Dutch investors helped Stillwell settle the city in 1895. The founder of what is now Kansas City Southern Railroad envisioned Port Arthur as the southern terminus for his new railway, a center for trade and tourism. The city dates its official beginnings to its incorporation in 1898. By that time Stilwell had established the Port Arthur Channel and Dock Co., which began cutting a canal along the western edge of the lake to deep water at Sabine Pass. Then the port opened for shipping as British steamer Saint Oswald arrived in August 1899.
Learn about the connection to Spindletop Oil Boom of 1901 and John W. Gates here.
How we Quasquicentennial
The future is the key to preserving the past, says the “Q Team.” These city leaders collected history for events throughout 2023. Verna Rutherford, committee member, shared this thought in Port Arthur News:
“The Quasquicentennial Celebration is one that brings opportunities for us to bring in a diverse blend of citizens and community representatives that are from all walks of life. That is one of the most important things that we get to do is to bring in that blend of rich culture and history and help to share what ha happened over the last 125 years in this city with people who are here now who will be here long after us.”
The first official event was the January Greater Port Arthur Chamber of Commerce banquet. It included a video of area educator Dwight Wagner singing his upbeat tribute “City by the Sea.” The Q Team also observed Lunar New Year with Port Arthur’s Vietnamese Community.
More to Come
Events have included a Cultural Heritage Showcase in October. Be sure to visit our historic areas, drive along the seawall, go birding on Pleasure Island and research our history at Port Arthur Public Library during our big year.
Our Pride Flag
The Martin Luther King Bridge, symbols of energy and production and an oleander adorn Port Arthur’s city flag. Port Arthur’s city colors are gold and white. Gold represents “the wealth of natural resources and talent inherent in the city and its people.” White represents “purity of purpose in the government and its citizens working together for the betterment of the city.”
Lookin’ Good Logo and Website
Port Arthur’s Mayor Thurman Bartie chose a logo including palm trees, reference to a tanker, railroad and our Martin Luther King bridge to Pleasure Island.
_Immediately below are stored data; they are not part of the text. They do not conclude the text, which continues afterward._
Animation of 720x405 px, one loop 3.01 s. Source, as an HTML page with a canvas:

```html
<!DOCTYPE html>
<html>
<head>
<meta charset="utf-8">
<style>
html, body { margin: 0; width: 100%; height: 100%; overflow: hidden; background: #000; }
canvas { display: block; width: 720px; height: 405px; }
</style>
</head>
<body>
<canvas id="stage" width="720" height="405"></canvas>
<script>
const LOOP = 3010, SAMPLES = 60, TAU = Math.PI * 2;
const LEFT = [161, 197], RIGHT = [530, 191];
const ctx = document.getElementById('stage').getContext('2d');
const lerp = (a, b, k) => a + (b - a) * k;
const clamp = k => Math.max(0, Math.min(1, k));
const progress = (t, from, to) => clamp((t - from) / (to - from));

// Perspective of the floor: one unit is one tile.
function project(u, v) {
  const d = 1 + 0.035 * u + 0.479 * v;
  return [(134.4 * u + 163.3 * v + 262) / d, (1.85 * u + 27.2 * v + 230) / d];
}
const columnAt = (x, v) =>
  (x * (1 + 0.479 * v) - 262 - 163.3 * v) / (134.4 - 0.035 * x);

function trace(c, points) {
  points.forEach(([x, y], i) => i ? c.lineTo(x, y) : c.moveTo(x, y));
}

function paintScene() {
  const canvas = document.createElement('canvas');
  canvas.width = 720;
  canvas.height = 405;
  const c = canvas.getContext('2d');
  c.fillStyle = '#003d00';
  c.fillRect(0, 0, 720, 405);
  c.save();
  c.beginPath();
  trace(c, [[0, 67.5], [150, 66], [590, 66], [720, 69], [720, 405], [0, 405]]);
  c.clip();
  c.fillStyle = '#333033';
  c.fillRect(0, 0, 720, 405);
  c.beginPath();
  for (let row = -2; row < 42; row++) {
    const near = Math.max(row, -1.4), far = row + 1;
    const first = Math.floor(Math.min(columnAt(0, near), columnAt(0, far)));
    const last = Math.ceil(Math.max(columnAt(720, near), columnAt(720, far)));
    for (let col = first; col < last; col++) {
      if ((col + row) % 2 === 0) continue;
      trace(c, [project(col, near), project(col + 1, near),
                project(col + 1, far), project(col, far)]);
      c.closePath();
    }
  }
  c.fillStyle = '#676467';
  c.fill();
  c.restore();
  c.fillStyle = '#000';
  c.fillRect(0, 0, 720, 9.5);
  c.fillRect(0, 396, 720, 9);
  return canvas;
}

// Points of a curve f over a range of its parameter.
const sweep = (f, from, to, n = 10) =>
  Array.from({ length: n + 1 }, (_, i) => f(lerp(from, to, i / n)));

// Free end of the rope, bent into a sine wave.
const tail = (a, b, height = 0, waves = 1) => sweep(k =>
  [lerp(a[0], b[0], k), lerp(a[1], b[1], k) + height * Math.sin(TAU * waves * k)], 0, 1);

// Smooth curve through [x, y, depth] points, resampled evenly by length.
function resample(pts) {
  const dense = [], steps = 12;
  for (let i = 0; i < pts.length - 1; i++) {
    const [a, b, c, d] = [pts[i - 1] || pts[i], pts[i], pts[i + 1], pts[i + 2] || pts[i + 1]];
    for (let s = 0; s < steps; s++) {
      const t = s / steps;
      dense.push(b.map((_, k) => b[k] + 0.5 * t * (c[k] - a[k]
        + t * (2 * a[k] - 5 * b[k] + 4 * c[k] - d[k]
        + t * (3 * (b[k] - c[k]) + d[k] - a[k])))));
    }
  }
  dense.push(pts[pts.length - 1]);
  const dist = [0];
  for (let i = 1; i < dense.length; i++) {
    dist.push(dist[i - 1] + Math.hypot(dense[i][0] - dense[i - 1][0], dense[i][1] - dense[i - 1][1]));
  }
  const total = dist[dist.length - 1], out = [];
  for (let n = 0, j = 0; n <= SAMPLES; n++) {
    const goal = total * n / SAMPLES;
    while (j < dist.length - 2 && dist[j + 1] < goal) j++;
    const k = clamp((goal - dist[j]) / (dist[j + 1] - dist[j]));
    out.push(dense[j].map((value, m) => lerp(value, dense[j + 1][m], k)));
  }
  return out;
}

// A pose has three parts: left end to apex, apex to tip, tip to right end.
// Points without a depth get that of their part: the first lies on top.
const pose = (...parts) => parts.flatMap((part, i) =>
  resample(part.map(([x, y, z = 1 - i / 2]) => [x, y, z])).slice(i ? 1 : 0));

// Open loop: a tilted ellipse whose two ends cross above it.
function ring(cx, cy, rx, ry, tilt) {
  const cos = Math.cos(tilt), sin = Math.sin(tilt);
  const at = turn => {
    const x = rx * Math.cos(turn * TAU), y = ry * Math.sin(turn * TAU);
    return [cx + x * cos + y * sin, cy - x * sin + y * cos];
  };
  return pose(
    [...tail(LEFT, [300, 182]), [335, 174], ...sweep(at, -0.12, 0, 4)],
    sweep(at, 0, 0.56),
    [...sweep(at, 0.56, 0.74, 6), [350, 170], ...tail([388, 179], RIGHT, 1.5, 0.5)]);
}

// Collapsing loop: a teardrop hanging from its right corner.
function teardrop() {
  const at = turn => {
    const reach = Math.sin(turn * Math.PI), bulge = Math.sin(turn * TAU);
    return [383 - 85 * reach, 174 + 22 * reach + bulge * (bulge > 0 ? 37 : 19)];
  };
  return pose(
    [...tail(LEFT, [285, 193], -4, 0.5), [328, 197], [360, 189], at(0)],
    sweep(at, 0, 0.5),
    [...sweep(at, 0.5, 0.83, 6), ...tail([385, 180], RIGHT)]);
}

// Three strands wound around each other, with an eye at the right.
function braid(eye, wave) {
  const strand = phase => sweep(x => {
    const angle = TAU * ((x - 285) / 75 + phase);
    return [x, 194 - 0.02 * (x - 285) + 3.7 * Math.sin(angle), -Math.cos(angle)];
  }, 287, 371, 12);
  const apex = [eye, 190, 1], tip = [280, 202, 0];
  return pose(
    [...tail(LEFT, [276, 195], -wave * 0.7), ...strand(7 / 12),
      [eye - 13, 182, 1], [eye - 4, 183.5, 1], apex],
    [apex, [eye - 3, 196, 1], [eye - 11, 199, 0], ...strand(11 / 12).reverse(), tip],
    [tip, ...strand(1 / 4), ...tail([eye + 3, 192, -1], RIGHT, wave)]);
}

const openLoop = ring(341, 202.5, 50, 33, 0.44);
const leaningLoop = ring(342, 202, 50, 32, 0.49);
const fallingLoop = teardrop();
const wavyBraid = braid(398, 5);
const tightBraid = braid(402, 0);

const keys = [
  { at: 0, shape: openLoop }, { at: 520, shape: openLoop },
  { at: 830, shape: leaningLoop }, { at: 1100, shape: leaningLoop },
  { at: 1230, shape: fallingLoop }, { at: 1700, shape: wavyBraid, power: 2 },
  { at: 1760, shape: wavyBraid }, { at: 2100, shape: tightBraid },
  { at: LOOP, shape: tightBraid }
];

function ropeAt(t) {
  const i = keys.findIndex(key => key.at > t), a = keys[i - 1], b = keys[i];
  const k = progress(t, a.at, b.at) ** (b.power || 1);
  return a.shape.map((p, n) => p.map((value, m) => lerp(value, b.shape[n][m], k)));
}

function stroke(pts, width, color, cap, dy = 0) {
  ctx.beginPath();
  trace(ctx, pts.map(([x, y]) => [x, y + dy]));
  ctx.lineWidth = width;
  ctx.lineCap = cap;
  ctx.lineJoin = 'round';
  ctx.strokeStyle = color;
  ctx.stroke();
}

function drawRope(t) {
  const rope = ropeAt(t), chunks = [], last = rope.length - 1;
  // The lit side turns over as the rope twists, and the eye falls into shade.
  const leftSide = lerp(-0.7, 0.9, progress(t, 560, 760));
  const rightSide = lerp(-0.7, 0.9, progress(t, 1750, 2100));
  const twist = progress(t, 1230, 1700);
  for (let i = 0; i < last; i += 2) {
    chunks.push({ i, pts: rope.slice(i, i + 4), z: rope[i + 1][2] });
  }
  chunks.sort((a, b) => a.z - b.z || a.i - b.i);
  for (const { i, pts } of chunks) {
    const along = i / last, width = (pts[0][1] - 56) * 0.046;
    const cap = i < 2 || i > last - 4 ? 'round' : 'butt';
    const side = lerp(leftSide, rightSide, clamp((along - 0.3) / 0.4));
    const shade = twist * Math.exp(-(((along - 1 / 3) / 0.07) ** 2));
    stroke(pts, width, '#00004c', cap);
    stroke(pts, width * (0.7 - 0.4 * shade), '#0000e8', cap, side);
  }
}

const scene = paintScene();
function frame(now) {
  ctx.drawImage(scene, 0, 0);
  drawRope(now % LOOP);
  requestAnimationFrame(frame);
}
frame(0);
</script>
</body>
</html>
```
It sure looks like us. A website will serve as a living document and serve as a photo gallery. The timeline begins in 1528. Visitors will be able to reference historical markers in the city. Submit your photos and catch up on history at this official site.
Cultures of Port Arthur
People is what makes any community great. Port Arthur’s myriad cultures thrive and celebrate with festivals, churches and music. In 1927, many Cajuns came from Louisiana to work in refineries, bringing their gumbo, boudain and crawfish recipes. Vietnamese found our waters good for shrimping and have established Catholic and Buddhist places of worship on our faith trail. They built an “area of peace” to thank residents for the Port Arthur welcome they received. African-American, Hispanic, Italian and other cultures also found homes in Port Arthur. Read up on some of our cultures here, and come celebrate our 125th birthday!